This is a word that helps us understand that there are frequently many motivations for our children’s behavior and our own. Why did my child have such a strong reaction to being teased by this person, in this manner, at this time, when yesterday he was teased and he let it wash over him? Why does this situation make my child behave in what seems to be an irrational manner?

“Why” is a great word for parents as well, because it helps us understand why we can sometimes react so unevenly to stressors. Why can I stay so calm during a child’s meltdown, but react so strongly when one sibling is taunting another? Does it have to do with my own unresolved feelings about sibling bullying?

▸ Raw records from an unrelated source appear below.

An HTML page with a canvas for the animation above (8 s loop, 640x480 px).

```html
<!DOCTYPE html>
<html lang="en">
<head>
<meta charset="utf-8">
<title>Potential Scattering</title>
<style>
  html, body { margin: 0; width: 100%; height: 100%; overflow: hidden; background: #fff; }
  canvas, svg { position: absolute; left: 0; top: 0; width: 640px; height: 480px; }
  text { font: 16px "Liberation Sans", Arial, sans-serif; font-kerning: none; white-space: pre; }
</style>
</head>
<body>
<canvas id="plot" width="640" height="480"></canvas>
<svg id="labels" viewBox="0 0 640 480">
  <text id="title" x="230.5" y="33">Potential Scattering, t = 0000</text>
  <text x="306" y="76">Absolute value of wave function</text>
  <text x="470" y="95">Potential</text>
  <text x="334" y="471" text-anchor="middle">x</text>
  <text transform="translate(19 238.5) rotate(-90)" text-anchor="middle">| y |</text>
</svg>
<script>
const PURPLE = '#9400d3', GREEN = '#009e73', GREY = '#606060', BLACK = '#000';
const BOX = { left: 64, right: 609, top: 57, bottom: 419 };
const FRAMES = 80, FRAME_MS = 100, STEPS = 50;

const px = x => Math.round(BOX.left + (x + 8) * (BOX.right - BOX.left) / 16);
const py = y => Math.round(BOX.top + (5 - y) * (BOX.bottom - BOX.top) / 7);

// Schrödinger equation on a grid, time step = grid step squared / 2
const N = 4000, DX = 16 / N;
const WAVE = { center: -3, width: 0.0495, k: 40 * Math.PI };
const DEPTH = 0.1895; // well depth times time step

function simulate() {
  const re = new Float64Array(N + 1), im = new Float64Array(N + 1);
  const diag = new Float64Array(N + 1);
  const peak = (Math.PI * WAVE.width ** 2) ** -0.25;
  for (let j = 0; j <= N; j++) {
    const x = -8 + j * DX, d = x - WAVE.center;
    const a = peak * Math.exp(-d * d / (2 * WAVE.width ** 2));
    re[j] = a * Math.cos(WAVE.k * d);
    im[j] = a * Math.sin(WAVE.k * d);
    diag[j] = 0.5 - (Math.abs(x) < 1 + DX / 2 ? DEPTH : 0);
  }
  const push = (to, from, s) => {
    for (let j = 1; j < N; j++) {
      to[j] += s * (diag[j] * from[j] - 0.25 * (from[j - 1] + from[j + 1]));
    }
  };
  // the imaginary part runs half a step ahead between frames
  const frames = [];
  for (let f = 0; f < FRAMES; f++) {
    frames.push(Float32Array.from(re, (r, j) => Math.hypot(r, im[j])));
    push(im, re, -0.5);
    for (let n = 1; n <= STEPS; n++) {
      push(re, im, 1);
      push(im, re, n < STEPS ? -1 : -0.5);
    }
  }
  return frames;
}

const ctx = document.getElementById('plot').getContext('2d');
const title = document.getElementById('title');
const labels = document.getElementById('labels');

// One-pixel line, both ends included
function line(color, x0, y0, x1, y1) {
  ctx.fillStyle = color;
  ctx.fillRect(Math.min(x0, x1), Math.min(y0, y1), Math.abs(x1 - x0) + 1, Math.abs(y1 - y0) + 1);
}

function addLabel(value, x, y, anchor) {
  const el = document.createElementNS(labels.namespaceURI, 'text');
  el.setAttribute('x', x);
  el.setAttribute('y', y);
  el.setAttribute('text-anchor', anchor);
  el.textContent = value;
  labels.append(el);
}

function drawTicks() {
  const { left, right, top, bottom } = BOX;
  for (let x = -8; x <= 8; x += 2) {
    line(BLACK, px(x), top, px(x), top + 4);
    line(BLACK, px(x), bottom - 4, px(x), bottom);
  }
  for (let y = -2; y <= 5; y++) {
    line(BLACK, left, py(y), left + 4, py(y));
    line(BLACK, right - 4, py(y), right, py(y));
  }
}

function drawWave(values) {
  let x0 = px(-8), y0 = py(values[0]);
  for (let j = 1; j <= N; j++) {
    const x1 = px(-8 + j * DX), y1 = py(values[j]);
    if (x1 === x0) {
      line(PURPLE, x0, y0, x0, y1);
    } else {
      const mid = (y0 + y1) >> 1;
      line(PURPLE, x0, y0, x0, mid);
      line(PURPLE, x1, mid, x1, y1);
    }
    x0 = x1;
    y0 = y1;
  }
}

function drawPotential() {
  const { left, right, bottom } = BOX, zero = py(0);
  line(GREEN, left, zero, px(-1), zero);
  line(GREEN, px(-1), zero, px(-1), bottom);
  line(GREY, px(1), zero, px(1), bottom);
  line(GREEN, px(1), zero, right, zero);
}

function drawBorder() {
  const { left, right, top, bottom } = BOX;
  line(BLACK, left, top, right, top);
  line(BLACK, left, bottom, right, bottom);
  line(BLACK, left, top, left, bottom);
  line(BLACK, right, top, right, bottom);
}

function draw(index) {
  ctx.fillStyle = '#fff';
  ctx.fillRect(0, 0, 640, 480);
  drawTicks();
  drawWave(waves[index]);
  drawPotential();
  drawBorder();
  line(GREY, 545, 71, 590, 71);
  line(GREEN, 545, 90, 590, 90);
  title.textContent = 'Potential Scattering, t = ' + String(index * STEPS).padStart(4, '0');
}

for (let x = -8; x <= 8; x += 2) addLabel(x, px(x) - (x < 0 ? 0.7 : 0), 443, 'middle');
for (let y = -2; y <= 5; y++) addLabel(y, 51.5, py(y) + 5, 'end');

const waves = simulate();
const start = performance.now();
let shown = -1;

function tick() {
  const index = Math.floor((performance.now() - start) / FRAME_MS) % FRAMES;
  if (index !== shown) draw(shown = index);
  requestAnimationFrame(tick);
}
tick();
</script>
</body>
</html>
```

Why are Tuesday nights so difficult in our home? Is there a way to manage the schedule on Tuesdays better? “Why” is great for figuring out whether there are still ghosts from our past that are interfering with our parenting today. Frequently, when we do respond disproportionately with our children, it’s either due to our own stress levels or due to feelings from our childhood. Why helps us figure out the patterns that lead to our behavior. (To read more about Post-Traumatic Parenting, click here.)


There’s a wonderful picture book by Peter Reynolds called Ish. I recommend that every parent buy the book and use it to discuss perfectionism with their children. Ish describes the way an older sibling’s mocking causes a young boy to stop trying to draw, until his sister teaches him the power of “ish.” Rather than try to draw a perfect flower, draw a “flower-ish” or a “dog-ish” or a “pencil-ish.” Soon, the boy regains the joy of creation. When I’m working with a child who is intimidated by starting a new skill, we talk about how to do a good job—ish, and that’s all that matters. It doesn’t have to be a perfect score, or a winning goal, or the best cartwheel in the class. To start, all we need is to try, and do it “ish.”

The same goes for parenting. We can get lost in an endless cataloging of our parenting ills and triumphs. But the truth is, we need to parent responsively-ish. As D.W. Winnicott said, small failures on the part of a parent are healthy for a child. Parenting doesn’t come down to perfection, it comes down to connection, inevitable failures, and our ability to repair them. 

Sometimes, parenting in stressful situations can be as simple as adding some three-letter words to our vocabularies. I’d love to hear from fellow parents about other three-letter words that can help.

© Robyn Koslowitz, Ph.D. 2020 All rights reserved. Unauthorized reproduction in any form prohibited.